Mammograms - benefits may not outweigh the risks
In 2002, Danish scientists shocked the world of medicine by suggesting that
their research did not back up the theory that mammograms helped protect
women from dying of breast cancer. Before this no one had questioned
the yearly mammogram, still advocated by many medical providers except those
proponents of alternative medicine like
Dr William Campbell
Douglas who produces an email called the "Daily Dose". In one of his
articles, Dr Campbell, in 2004, suggested that mammograms might actually
increase the risk of cancer, reminding his readers that he had repeatedly
warned about the dangers of mammograms. He cited a 1992
epidemiological study of 90,000 women, in Canada which suggested that women
having regular mammograms showed a significant increase (36%-52%) in
mortality from breast cancer.
An article by two Danish researchers, Dr. Peter Gotzsche, and Ole Olsen, of the Nordic Cochrane Center in Copenhagen, published in the October 20th 2002 issue of The Lancet, challenged assumptions about mammograms, calling previous studies "flawed." The scientists analyzed seven major studies which "proved" that women having regular mammograms had a lower risk of dying of breast cancer (note: these are the studies often cited by the American Cancer Society in advocating mammograms). The studies, Gotzsche and Olson concluded, did not meet the requirements of scientific standards and were unreliable.
Gotzsche and Olsen found that:
* While it is often asserted that early detection spares patients more aggressive treatments, screening results in over-diagnosis, which has led to a 20% increase in mastectomies and a 30% increase in the removal of tumors (tumorectomies).
* Mammograms not only pick up slow-growing tumors, but also identify cell changes that, under a microscope, look like cancer, but are biologically benign. As a result, doctors may have aggressively treated something that may have gone unnoticed during the women's lifetime.
Continuing research from Canada and Sweden and even the USA seems to back up Gotzsche and Olsen's results. They have suggested that women having mammograms regularly, had little to no lower risk of dying of breast cancer than did women only doing the nightly breast self exams.
An article appearing in the Journal of the American Medical Association, Oct 21, 2009, stated new research suggests that the number of early detections has not changed since mammograms became popular.
According to the abstract:
One possible explanation is that screening may be increasing the burden of low-risk cancers without significantly reducing the burden of more aggressively growing cancers and therefore not resulting in the anticipated reduction in cancer mortality.
This analysis by by Dr. Laura Esserman, a professor of surgery and radiology at the University of California, San Francisco, and director of the Carol Frank Buck Breast Care Center there, and Dr. Ian Thompson, professor and chairman of the department of urology at The University of Texas Health Science Center, San Antonio suggested that perhaps some very slow growing cancers or "pre cancers" do not need to be treated and that in cases like that, the risks of treatment may outweigh the benefits.
Finally another researcher suggested that fast growing breast cancers can pop up between mammograms (usually given at 1 year intervals) as the reason why for many women, the self breast exam works better.
And a growing body of evidence suggests that mammograms themselves may raise the risk of breast cancer since they deliver to each breast, 1000 times the amount of radiation delivered in a chest X-ray.
Additionally false positives from mammograms have been estimated as high as from 73 to 90 percent.
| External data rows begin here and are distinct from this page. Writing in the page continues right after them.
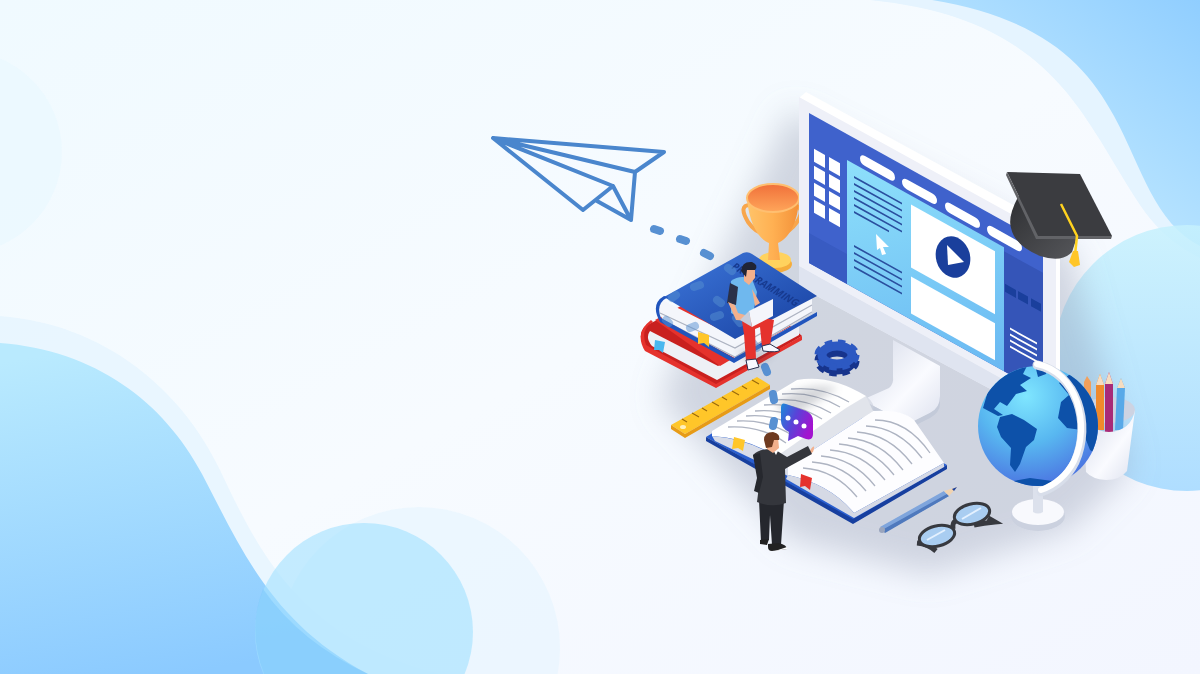
<!DOCTYPE html>
<html lang="en">
<head>
<meta charset="utf-8">
<title>Online learning banner</title>
<style>
:root{--paper:#f5faff;--royal:#3f62cc;--navy:#1a3f9c;--sky:#8fdcfb;--line:#4a86cd;--red:#e5322d;--gold:#ffc629;--ink:#34363c;--white:#fff;--frame:#eef0f8;--skin:#f3b08c}
html,body{margin:0;height:100%;overflow:hidden;background:var(--paper)}
svg{display:block;width:1200px;height:674px}
.royal{fill:var(--royal)}.navy{fill:var(--navy)}.sky{fill:var(--sky)}.red{fill:var(--red)}.gold{fill:var(--gold)}.ink{fill:var(--ink)}.white{fill:var(--white)}.frame{fill:var(--frame)}.skin{fill:var(--skin)}
.plane{fill:none;stroke:var(--line);stroke-width:4;stroke-linejoin:round;stroke-linecap:round}
.trail{fill:none;stroke:#5790d2;stroke-width:8;stroke-linecap:round}
.copy{fill:none;stroke:#2a4f9f;stroke-width:1.8}
.print{fill:none;stroke:#aeb4c2;stroke-width:1.3}
.cover-title{font:italic 700 12px "Open Sans",Inter,sans-serif;fill:#173a8f}
</style>
</head>
<body>
<svg viewBox="0 0 1200 674" role="img" aria-label="Computer, books and study tools with a paper plane">
<defs>
<linearGradient id="page" x2="1" y2="1"><stop stop-color="#f0faff"/><stop offset=".5" stop-color="#f7fbff"/><stop offset="1" stop-color="#f3f6ff"/></linearGradient>
<linearGradient id="wave" x1=".3" x2=".5" y2="1"><stop stop-color="#b9eafe"/><stop offset="1" stop-color="#8bcaff"/></linearGradient>
<linearGradient id="corner" x1="1" x2=".3" y2=".8"><stop stop-color="#90ceff"/><stop offset="1" stop-color="#c3eaff"/></linearGradient>
<linearGradient id="bubble" x2="0" y2="1"><stop stop-color="#c6f1fd"/><stop offset="1" stop-color="#a3d9ff"/></linearGradient>
<linearGradient id="chat" x2="1" y2=".5"><stop stop-color="#1b8bd8"/><stop offset=".5" stop-color="#5a42d8"/><stop offset="1" stop-color="#a313cf"/></linearGradient>
<linearGradient id="cover" x2="1" y2="1"><stop stop-color="#3e78dc"/><stop offset="1" stop-color="#173f9f"/></linearGradient>
<linearGradient id="trophy" x2="1"><stop stop-color="#ffc46a"/><stop offset=".5" stop-color="#ffb052"/><stop offset="1" stop-color="#f39139"/></linearGradient>
<linearGradient id="bowl" x2="0" y2="1"><stop stop-color="#f0703a"/><stop offset="1" stop-color="#ffa65a"/></linearGradient>
<linearGradient id="stand" x2="1" y2="1"><stop stop-color="#d4d9e8"/><stop offset=".6" stop-color="#fafbff"/><stop offset="1" stop-color="#dde1ee"/></linearGradient>
<linearGradient id="panel" x2="1" y2="1"><stop stop-color="#8ee0fb"/><stop offset="1" stop-color="#69b8f2"/></linearGradient>
<linearGradient id="felt" x2="1" y2="1"><stop stop-color="#2d2e31"/><stop offset="1" stop-color="#56575b"/></linearGradient>
<radialGradient id="ocean" cx=".4" cy=".25" r=".8"><stop stop-color="#7fe6ff"/><stop offset=".5" stop-color="#58b7f0"/><stop offset="1" stop-color="#4a6fe0"/></radialGradient>
<filter id="soft" x="-30%" y="-30%" width="160%" height="160%"><feGaussianBlur stdDeviation="16"/></filter>
<filter id="blur" x="-50%" y="-50%" width="200%" height="200%"><feGaussianBlur stdDeviation="4"/></filter>
<clipPath id="globe-clip"><circle cx="1038" cy="426" r="60"/></clipPath>
<rect id="pill" width="35" height="10" rx="5" class="white"/>
<g id="thumbs" class="white"><rect width="11" height="13"/><rect y="17" width="11" height="13"/><rect y="34" width="11" height="13"/><rect y="51" width="11" height="13"/></g>
</defs>

<g id="backdrop">
<rect width="1200" height="674" fill="url(#page)"/>
<circle cx="-40" cy="152" r="102" fill="#e9f8ff" opacity=".6"/>
<path d="M870 0C1010 14 1060 75 1100 140S1150 232 1200 258V0Z" fill="#e5f4ff"/>
<path d="M932 0C1040 18 1085 62 1114 116S1154 222 1200 246V0Z" fill="url(#corner)"/>
<circle cx="1187" cy="358" r="133" fill="url(#bubble)" opacity=".85"/>
<path d="M0 316C105 324 182 390 220 470S300 640 440 674H0Z" fill="#e6f6ff" opacity=".8"/>
<circle cx="419" cy="648" r="141" fill="#e6f6ff" opacity=".6"/>
<path d="M0 343C95 350 164 402 202 474S270 622 368 674H0Z" fill="url(#wave)"/>
<circle cx="364" cy="632" r="109" fill="#a5e2ff" opacity=".62"/>
<path d="M263 589Q300 642 368 674H264Q247 630 263 589Z" fill="#7dc9fb" opacity=".55"/>
</g>

<g id="ground-shadow" fill="#8a94a8" filter="url(#soft)">
<path d="M790 110 690 330 660 400 790 540 930 575 1070 530 1130 470 1070 250Z" opacity=".36"/>
</g>

<g id="trophy-cup">
<path d="M750 205Q738 205 748 222 755 232 765 234M794 205Q806 208 797 222 790 232 780 235" fill="none" stroke="#f8a64c" stroke-width="4"/>
<ellipse cx="775" cy="264" rx="17" ry="9" fill="#f5ad3c"/><ellipse cx="775" cy="260" rx="16" ry="8" fill="#ffd25e"/>
<path d="M747 198C749 225 760 240 769 243L768 260H780L778 243C789 238 798 223 799 198Z" fill="url(#trophy)"/>
<ellipse cx="773" cy="198" rx="26" ry="14" fill="url(#bowl)" stroke="#ffbf70" stroke-width="2"/>
</g>

<g id="monitor">
<path d="M893 340 940 366V400Q940 408 930 413L908 424 862 400 889 388Q894 384 893 376Z" fill="url(#stand)"/>
<path d="M862 400 908 424 930 413Q940 408 940 396V404Q940 412 930 418L908 429 862 404Z" fill="#c3cad9"/>
<path d="M799 98 806 92 1052 226Q1060 231 1060 240V400L1054 406Z" fill="#fff"/>
<path d="M799 97 1053 237Q1056 239 1056 243V424L802 288Q799 286 799 282Z" class="frame"/>
<path d="M799 266 1056 409V424L802 288Q799 286 799 282Z" fill="#dfe4f0"/>
<g id="screen" transform="matrix(1 .555 0 1 809 113)">
<rect width="234" height="150" class="royal"/>
<rect y="120" width="38" height="30" fill="#385bc2"/>
<rect x="195" y="30" width="39" height="120" fill="#3555b8"/>
<use href="#pill" x="51" y="12"/><use href="#pill" x="93" y="12"/><use href="#pill" x="136" y="12"/><use href="#pill" x="178" y="12"/>
<use href="#thumbs" x="5" y="33"/><use href="#thumbs" x="20" y="33"/>
<rect x="38" y="26" width="157" height="124" fill="url(#panel)"/>
<path class="copy" d="M45 39H93M45 46H93M45 53H93M45 60H93M45 67H93M45 74H80M45 108H93M45 115H93M45 122H93M45 129H93"/>
<rect x="102" y="35" width="84" height="63" class="white"/>
<rect x="102" y="107" width="84" height="37" class="white"/>
<path d="M196 62H207V70H196ZM209 62H219V70H209ZM222 62H232V70H222Z" class="navy"/>
<path d="M201 104H228M201 110H228M201 116H228M201 122H228" stroke="#fff" stroke-width="2"/>
</g>
<ellipse cx="953" cy="257" rx="17" ry="21" transform="rotate(-16 953 257)" class="navy"/>
<path d="M947 245 964 262 948 265Z" class="white"/>
<path d="M876 234 889 247 883 247 886 254 882 255 880 248 877 250Z" class="white"/>
</g>

<g id="graduation-cap">
<path d="M1022 190Q1007 215 1011 228 1015 246 1040 256 1062 263 1072 252L1080 228Z" fill="url(#felt)"/>
<path d="M1007 172 1080 174 1112 236 1038 236Z" fill="#3b3c40"/>
<path d="M1038 236 1112 236 1111 239 1036 239 1006 175 1007 172Z" fill="#626367"/>
<path d="M1061 204 1077 236 1075 255" fill="none" stroke="#ffd21f" stroke-width="2.5"/>
<path d="M1073 251H1078L1080 265 1074 267 1069 262Z" class="gold"/>
</g>

<g id="red-book">
<path d="M645 326 738 280 802 336 716 386 646 349Q636 336 645 326Z" fill="#c9201f"/>
<path d="M650 331 718 366 799 322V335L717 380 652 346Q645 338 650 331Z" fill="#eef0f6"/>
<path d="M655 320 740 274 802 318 720 366Z" class="red"/>
<path d="M653 322Q640 329 646 345L716 384 802 336V340L716 388 645 351Q634 333 651 320Z" class="red"/>
<path d="M655 340 665 342 663 353 659 350 654 350Z" fill="#49b7ef"/>
</g>
<g id="blue-book">
<path d="M662 300 735 337 812 298V313L735 358 663 320Q656 309 662 300Z" fill="#f4f6fb"/>
<path d="M661 319 735 357 812 312M660 313 735 348 812 305" class="print"/>
<path d="M664 297 743 253Q748 251 752 254L817 296 735 339Z" fill="url(#cover)"/>
<path d="M668 297Q655 304 661 318L734 358 817 312V316L734 363 660 322Q650 304 664 296Z" fill="#2155bd"/>
<text class="cover-title" transform="matrix(.83 .5 -.5 .7 731 268)" textLength="78" lengthAdjust="spacingAndGlyphs">PROGRAMMING</text>
<path d="M698 332 709 335V347L704 343 698 344Z" class="gold"/>
</g>

<g id="ruler">
<path d="M671 425 757 377 770 385 685 434Z" class="gold"/><path d="M671 425V429L685 438 770 389V385L685 434Z" fill="#e79b16"/>
<path d="M682 419 687 422M692 413 699 417M702 408 707 411M712 402 719 406M722 397 727 400M732 391 739 395M742 386 747 389M752 380 759 384" stroke="#9a6a0c" stroke-width="1.2"/>
<ellipse cx="683" cy="427" rx="3" ry="2" fill="#fff0bd"/>
</g>

<g id="gear">
<g fill="none" stroke-width="9"><ellipse cx="837" cy="361" rx="15" ry="9" stroke="#17348c"/><ellipse cx="837" cy="361" rx="19" ry="12" stroke="#17348c" stroke-width="7" stroke-dasharray="7 5.4"/>
<ellipse cx="837" cy="355" rx="15" ry="9" stroke="#2d59c2"/><ellipse cx="837" cy="355" rx="19" ry="12" stroke="#2d59c2" stroke-width="7" stroke-dasharray="7 5.4"/></g>
</g>

<g id="open-book">
<path d="M706 437 798 381 947 465 853 520Z" fill="#2a5fd0"/><path d="M706 437V441L853 524 947 469V465L853 519Z" fill="#173f9f"/>
<path d="M712 431 797 380Q830 374 866 396L873 411 788 466Q758 439 712 436Z" fill="#fff"/>
<path d="M712 436Q758 440 788 466V476L715 441Z" fill="#d9dde8"/>
<path d="M788 466 873 411Q902 409 914 420L944 463 854 513Q830 484 788 475Z" fill="#fdfdff"/>
<path d="M788 475Q830 484 854 513V518L786 479ZM854 513 944 463V467L854 518Z" fill="#d5d9e5"/>
<path d="M788 466 873 411Q876 404 866 396L846 408 780 454Z" fill="#cdd2de" opacity=".6"/>
<path class="print" d="M728 427Q760 425 786 443M737 421Q768 419 795 437M746 416Q777 413 804 431M755 411Q786 408 813 425M764 405Q795 402 822 419M773 400Q804 397 831 413M782 394Q813 391 840 407M791 389Q822 386 849 402M803 468Q835 470 857 497M812 462Q844 464 866 491M821 456Q853 458 875 486M830 450Q862 452 885 480M839 444Q871 446 894 475M848 438Q880 440 903 470M857 432Q889 434 912 464M866 426Q898 427 922 458M875 420Q907 420 930 453"/>
<path d="M734 437 745 440 743 451 738 448 732 449Z" class="gold"/><path d="M801 474 812 478 810 490 805 486 800 487Z" class="red"/>
<path d="M776 404Q805 380 838 388L788 420Z" fill="#555c6a" opacity=".25" filter="url(#blur)"/>
</g>

<g id="paper-plane" class="plane">
<path d="M493 138 664 152 635 172ZM635 172 631 220 613 186 583 210 493 138 613 186M631 220 597 201"/>
</g>
<g id="flight-trail" class="trail">
<path d="M654 229 660 231M680 239 686 241M704 253 710 256"/>
<path opacity=".5" d="M728 268 732 271M694 287 700 285M672 298 676 295M666 320 669 323M690 328 695 326M714 317 720 315M717 300 721 303M736 318 740 323M753 343 757 348"/>
<path d="M765 367 767 372M773 394 774 400M774 421 773 426"/>
</g>

<g id="student">
<path d="M735 350 775 350 757 366Z" fill="#3a3f52" opacity=".25" filter="url(#blur)"/>
<path d="M741 315 760 317 774 320 770 346 762 347 760 327 755 329 756 360 746 361 744 334Z" class="red"/>
<path d="M762 346 770 344 780 350Q778 353 763 351ZM746 360 756 359 759 367 748 370Z" fill="#f8f8ff" stroke="#2b3050"/>
<path d="M731 281Q740 274 752 279L757 292 753 315 742 319 731 313Z" fill="#6fb8ee"/>
<path d="M730 283 738 287 736 305 727 303Z" fill="#2a3048"/>
<path d="M728 302 735 305 738 313 752 317 751 321 736 320ZM752 289 760 303 755 306Z" class="skin"/>
<path d="M744 268 755 268 755 278 749 285 744 281Z" class="skin"/>
<path d="M741 271Q742 261 752 262 759 265 755 270L747 270 746 277Z" fill="#202435"/>
<path d="M749 311 773 299V316L752 327Z" fill="#f4f5fb"/><path d="M740 320 749 311 752 327Z" fill="#c6cddc"/>
</g>

<g id="chat-bubble">
<path d="M786 404 806 411Q813 414 813 421V434Q813 441 806 439L798 436 788 441 789 432Q781 428 781 421V408Q781 402 786 404Z" fill="url(#chat)"/>
<circle cx="788" cy="418" r="2.5" class="white"/><circle cx="796" cy="422" r="2.5" class="white"/><circle cx="804" cy="426" r="2.5" class="white"/>
</g>

<g id="teacher">
<path d="M811 449Q816 443 813 452L808 455Z" class="skin"/>
<path d="M759 500 784 500 781 545 772 545 770 515 769 540 761 542Z" fill="#25272d"/>
<path d="M768 547Q768 551 772 551L787 549Q787 545 779 543L768 544ZM760 540 769 539 767 545 760 544Z" fill="#222"/><path d="M775 551 787 549V547Z" class="white"/>
<path d="M753 455Q760 448 774 449L787 457 808 446 812 454 790 466 785 469 786 503Q772 508 757 502L760 478Z" class="ink"/>
<path d="M753 455 760 453 763 477 759 493 754 491 757 478Z" fill="#26282e"/>
<path d="M772 448 779 449 776 455Z" class="white"/>
<path d="M766 438 778 437 779 448 773 453 767 449Z" class="skin"/><path d="M764 440Q764 432 773 432 781 434 779 440L774 440 772 447 766 448Z" fill="#6e3a20"/>
</g>

<g id="pencil">
<path d="M880 527 944 491 949 496 885 532Z" fill="#7fa5dc"/><path d="M882 530 947 494 949 496 885 533Z" fill="#4f79bd"/><path d="M944 491 957 487 949 496Z" fill="#f1d3b0"/><path d="M952 489 957 487 954 491Z" class="navy"/><circle cx="882" cy="530" r="3" fill="#9aa5bd"/>
</g>

<g id="glasses" stroke="#37393f" stroke-width="3">
<path d="M917 543Q928 544 936 551M988 518 995 522Q984 523 974 525M953 529Q952 521 957 521" fill="none" stroke-width="5"/>
<ellipse cx="937" cy="536" rx="18" ry="10" transform="rotate(-14 937 536)" fill="#a9cdf1"/><ellipse cx="972" cy="514" rx="18" ry="10" transform="rotate(-14 972 514)" fill="#a9cdf1"/>
<path d="M927 540 945 530M962 519 981 508" stroke="#e4f1ff" stroke-width="2"/>
</g>

<g id="pencil-cup">
<ellipse cx="1109" cy="410" rx="26" ry="13" fill="#cdd3e2"/>
<path d="M1084 382 1087 376 1091 382V430H1084Z" fill="#f2a05c"/>
<path d="M1096 385 1100 374 1104 385V430H1096Z" fill="#f08a2c"/><path d="M1105 384 1109 372 1113 384V432H1105Z" fill="#a82a78"/><path d="M1117 388 1121 378 1125 388 1123 430H1115Z" fill="#58a9e8"/>
<path d="M1096 385 1100 374 1104 385ZM1105 384 1109 372 1113 384ZM1117 388 1121 378 1125 388Z" fill="#f6dcc0"/>
<path d="M1083 410Q1087 431 1109 432 1131 431 1135 410L1127 471Q1120 480 1106 480 1092 479 1086 472Z" fill="url(#stand)"/>
</g>

<g id="globe">
<ellipse cx="1038" cy="516" rx="27" ry="15" fill="#cbd1df"/><ellipse cx="1038" cy="512" rx="26" ry="13" fill="#f8f9fd"/>
<path d="M1033 486H1043V512Q1038 515 1033 512Z" fill="#dce1ec"/>
<circle cx="1038" cy="426" r="60" fill="url(#ocean)"/>
<g clip-path="url(#globe-clip)" fill="#0d51a9">
<path d="M983 408 988 391 1000 378 1014 370 1027 366 1023 374 1031 378 1020 385 1027 391 1016 394 1007 406 1000 402 994 409 1003 415 998 416Z"/>
<path d="M1000 417 1012 414 1024 420 1037 429 1034 440 1026 447 1020 464 1015 472 1010 465 1011 448 1001 437 997 427Z"/>
<path d="M1059 383 1070 374 1065 366H1105V460L1090 450 1082 430 1067 428 1058 418 1061 402 1069 395Z"/>
<path d="M1035 365 1049 365 1046 374 1038 377ZM1008 482 1030 478 1060 482 1046 490H1020Z"/>
</g>
<path d="M1037 365C1077 373 1092 424 1075 462Q1064 484 1041 492" fill="none" stroke="#d8deea" stroke-width="9" stroke-linecap="round"/>
<path d="M1037 364C1077 372 1091 424 1074 461Q1063 482 1041 490" fill="none" stroke="#fff" stroke-width="6" stroke-linecap="round"/>
</g>
</svg>
</body>
</html>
False positives require additional mammograms (another 1000 times the radiation of a chest x-ray to each breast) and often, surgical biopsies which can be invasive. A family member has experienced 3 or 4 false positives and a friend of mine experienced a positive, got another mammogram and again got a positive and ended up with an invasive biopsy which took three months to heal. (She is 73, an age which some have questioned even need to get mammograms). And of course, she did not have breast cancer. It was a false positive the mammogram saw. False positives not only lead to more mammograms which might increase the risk of breast cancer but also cause women a lot of psychological stress.
Because of the new data, U.S. Preventative Services Task Force issued new guidelines recommending against routine mammograms for women in their forties (in 2009).
Mammograms probably save some lives, most agree, but each person must decide whether the risks outweigh the benefits. Right now, there seems not real good evidence that the breast self exam still isn't the best way of detecting breast cancer.
At one CME I attended, one of the physicians pointed out that perhaps mammograms were not as effective as first thought because when cancer became detectable in a mammogram, it would also be detectable in a breast self exam.
A physician quoted in one of the articles agreed. Coming out clean (cancer free) on a mammogram, she went home, did a breast self exam and found a breast cancer. Needless to say, she no longer recommends mammograms for her patients.
JAMA Oct 21, 2009 available on the web at http://jama.ama-assn.org/cgi/content/abstract/302/15/1685Lancet Oct 2002 - Goesche / Olson metastudy - article in the New York Times, Oct 2002